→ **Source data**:
☆ ☆ ☆

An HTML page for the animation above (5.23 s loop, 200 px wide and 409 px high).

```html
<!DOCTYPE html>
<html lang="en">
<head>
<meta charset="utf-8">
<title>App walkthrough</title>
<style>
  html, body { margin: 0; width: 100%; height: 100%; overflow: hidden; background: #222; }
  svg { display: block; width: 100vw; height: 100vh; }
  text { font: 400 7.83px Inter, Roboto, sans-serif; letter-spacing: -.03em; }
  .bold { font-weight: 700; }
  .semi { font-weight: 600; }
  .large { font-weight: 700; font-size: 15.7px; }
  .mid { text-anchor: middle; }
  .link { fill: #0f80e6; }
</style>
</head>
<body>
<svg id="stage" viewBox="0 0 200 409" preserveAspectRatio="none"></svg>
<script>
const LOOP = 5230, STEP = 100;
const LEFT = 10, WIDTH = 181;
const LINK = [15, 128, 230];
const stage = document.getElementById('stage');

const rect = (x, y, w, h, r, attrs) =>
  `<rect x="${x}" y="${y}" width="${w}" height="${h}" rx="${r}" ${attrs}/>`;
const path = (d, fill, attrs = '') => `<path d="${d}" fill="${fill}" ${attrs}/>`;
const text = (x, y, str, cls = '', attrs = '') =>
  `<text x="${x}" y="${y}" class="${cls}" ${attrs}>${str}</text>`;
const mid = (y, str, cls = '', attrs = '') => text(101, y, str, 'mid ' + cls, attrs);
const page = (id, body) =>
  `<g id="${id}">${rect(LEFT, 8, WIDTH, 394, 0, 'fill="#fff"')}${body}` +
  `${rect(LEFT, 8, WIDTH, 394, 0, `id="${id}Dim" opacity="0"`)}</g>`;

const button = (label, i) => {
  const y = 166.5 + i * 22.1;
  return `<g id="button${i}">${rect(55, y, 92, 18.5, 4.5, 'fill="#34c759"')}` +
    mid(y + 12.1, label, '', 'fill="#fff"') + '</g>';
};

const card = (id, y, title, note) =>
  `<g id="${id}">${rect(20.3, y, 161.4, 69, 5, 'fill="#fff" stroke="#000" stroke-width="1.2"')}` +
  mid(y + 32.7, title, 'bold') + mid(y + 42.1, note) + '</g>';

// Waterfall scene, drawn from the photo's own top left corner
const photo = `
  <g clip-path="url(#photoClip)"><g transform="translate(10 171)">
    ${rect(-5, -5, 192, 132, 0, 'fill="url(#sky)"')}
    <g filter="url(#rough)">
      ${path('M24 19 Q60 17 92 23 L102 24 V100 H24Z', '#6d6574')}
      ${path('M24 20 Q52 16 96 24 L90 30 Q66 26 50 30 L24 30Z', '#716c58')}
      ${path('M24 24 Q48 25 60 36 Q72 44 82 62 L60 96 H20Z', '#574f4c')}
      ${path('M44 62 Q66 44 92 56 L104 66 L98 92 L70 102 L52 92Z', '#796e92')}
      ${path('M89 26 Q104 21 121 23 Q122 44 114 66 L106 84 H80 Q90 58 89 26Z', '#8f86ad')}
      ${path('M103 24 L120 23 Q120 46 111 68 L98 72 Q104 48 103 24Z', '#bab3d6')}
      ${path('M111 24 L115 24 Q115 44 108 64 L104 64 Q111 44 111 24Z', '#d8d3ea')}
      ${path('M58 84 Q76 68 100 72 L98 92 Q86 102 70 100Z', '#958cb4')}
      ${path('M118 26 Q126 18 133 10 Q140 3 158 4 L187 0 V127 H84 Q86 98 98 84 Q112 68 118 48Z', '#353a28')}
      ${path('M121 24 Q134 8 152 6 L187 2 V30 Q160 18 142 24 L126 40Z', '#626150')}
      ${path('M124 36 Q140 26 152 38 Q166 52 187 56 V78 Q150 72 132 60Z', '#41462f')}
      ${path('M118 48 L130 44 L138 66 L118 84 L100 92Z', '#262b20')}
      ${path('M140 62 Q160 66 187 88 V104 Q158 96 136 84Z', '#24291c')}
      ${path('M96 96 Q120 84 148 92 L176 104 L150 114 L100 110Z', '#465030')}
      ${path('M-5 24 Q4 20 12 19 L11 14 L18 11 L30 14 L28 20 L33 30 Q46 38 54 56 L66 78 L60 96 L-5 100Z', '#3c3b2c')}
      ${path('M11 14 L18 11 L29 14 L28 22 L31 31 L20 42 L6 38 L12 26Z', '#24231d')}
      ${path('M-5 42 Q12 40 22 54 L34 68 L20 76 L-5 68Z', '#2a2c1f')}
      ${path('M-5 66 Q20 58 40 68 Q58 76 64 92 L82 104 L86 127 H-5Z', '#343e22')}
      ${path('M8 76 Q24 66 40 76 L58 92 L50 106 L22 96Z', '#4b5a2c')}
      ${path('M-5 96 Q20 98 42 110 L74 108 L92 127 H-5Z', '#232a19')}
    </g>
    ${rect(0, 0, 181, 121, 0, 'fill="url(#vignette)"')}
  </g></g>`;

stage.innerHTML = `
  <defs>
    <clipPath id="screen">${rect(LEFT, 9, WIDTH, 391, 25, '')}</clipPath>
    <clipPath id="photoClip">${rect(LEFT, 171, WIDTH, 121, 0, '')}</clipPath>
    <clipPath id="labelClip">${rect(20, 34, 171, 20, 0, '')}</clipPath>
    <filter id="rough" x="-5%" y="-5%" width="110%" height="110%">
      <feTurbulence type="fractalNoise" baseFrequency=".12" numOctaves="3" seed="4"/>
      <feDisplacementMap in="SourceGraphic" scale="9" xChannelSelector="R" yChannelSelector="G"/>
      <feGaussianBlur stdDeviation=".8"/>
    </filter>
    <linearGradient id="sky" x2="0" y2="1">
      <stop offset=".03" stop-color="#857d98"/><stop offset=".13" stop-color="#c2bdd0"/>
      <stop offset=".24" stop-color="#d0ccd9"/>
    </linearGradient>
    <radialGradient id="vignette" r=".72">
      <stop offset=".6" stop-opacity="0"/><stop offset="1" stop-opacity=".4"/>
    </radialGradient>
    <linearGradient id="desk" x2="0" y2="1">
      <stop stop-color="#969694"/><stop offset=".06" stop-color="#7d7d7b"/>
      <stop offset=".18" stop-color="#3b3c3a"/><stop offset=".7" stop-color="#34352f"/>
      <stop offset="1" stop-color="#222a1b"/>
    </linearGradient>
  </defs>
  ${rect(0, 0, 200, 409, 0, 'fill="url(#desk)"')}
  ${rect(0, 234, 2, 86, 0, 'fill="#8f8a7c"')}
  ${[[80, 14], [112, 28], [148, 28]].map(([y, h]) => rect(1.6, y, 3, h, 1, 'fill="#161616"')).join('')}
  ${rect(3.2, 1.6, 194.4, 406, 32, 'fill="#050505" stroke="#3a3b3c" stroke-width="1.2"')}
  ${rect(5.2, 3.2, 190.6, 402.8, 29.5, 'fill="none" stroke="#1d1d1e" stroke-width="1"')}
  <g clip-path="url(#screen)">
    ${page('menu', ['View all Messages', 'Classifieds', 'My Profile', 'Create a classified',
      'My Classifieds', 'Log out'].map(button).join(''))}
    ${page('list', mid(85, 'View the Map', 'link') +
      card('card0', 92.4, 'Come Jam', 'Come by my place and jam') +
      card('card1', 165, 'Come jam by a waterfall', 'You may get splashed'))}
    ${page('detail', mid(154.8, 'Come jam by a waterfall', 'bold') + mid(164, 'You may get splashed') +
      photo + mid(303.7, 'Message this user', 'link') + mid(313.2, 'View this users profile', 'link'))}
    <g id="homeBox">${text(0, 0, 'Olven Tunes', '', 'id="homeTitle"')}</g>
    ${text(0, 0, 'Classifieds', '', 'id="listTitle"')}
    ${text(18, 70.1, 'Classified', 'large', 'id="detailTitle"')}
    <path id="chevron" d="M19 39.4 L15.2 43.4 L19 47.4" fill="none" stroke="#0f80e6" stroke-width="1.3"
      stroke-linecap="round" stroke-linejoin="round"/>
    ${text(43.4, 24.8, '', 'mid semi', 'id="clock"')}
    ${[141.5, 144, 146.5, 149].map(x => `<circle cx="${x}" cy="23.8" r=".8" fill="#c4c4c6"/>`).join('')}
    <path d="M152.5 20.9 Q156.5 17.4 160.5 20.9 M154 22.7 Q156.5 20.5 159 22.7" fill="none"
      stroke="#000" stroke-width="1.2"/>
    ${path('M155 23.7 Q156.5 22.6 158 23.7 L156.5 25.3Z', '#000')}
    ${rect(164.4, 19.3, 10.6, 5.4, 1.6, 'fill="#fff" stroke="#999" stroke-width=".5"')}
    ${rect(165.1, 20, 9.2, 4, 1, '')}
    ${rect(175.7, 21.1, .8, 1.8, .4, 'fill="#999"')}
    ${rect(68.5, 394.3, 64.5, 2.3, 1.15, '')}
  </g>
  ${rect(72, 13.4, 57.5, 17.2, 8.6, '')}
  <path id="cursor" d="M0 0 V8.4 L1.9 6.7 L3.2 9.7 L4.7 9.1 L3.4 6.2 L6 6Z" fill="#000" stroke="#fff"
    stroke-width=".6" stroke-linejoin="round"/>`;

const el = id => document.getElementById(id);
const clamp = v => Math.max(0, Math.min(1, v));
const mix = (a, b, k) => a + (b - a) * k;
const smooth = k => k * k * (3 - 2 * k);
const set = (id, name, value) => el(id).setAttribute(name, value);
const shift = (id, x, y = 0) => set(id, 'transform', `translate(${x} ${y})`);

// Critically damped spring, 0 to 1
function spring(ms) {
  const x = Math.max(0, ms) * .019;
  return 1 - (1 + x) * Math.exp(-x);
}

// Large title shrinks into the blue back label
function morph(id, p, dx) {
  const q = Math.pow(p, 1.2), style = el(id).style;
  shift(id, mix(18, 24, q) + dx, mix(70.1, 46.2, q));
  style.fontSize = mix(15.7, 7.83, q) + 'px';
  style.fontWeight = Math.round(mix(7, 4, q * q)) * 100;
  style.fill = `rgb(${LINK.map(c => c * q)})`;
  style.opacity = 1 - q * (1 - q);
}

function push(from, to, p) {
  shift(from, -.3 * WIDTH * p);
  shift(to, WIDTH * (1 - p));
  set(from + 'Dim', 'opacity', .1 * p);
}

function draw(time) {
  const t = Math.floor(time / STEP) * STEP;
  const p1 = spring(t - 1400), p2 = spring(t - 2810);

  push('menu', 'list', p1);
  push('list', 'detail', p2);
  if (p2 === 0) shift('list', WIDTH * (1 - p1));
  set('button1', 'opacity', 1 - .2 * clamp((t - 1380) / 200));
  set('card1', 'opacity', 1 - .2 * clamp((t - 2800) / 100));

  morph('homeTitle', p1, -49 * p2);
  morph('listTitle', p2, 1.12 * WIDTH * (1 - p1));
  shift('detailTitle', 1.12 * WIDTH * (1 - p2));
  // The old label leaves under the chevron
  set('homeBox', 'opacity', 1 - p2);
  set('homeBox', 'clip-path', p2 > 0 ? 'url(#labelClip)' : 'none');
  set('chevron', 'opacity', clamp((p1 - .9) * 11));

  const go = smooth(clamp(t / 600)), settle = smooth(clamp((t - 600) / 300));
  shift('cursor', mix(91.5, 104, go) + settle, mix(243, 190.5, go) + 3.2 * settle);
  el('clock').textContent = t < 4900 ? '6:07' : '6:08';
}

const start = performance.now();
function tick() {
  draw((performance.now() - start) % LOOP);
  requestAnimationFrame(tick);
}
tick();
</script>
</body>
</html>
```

☆ ☆ ☆

→ **TASK GOAL**: Your reply should be only the number of lines in the preceding data that include the word "function".

→ **ANSWER SPACE**: 5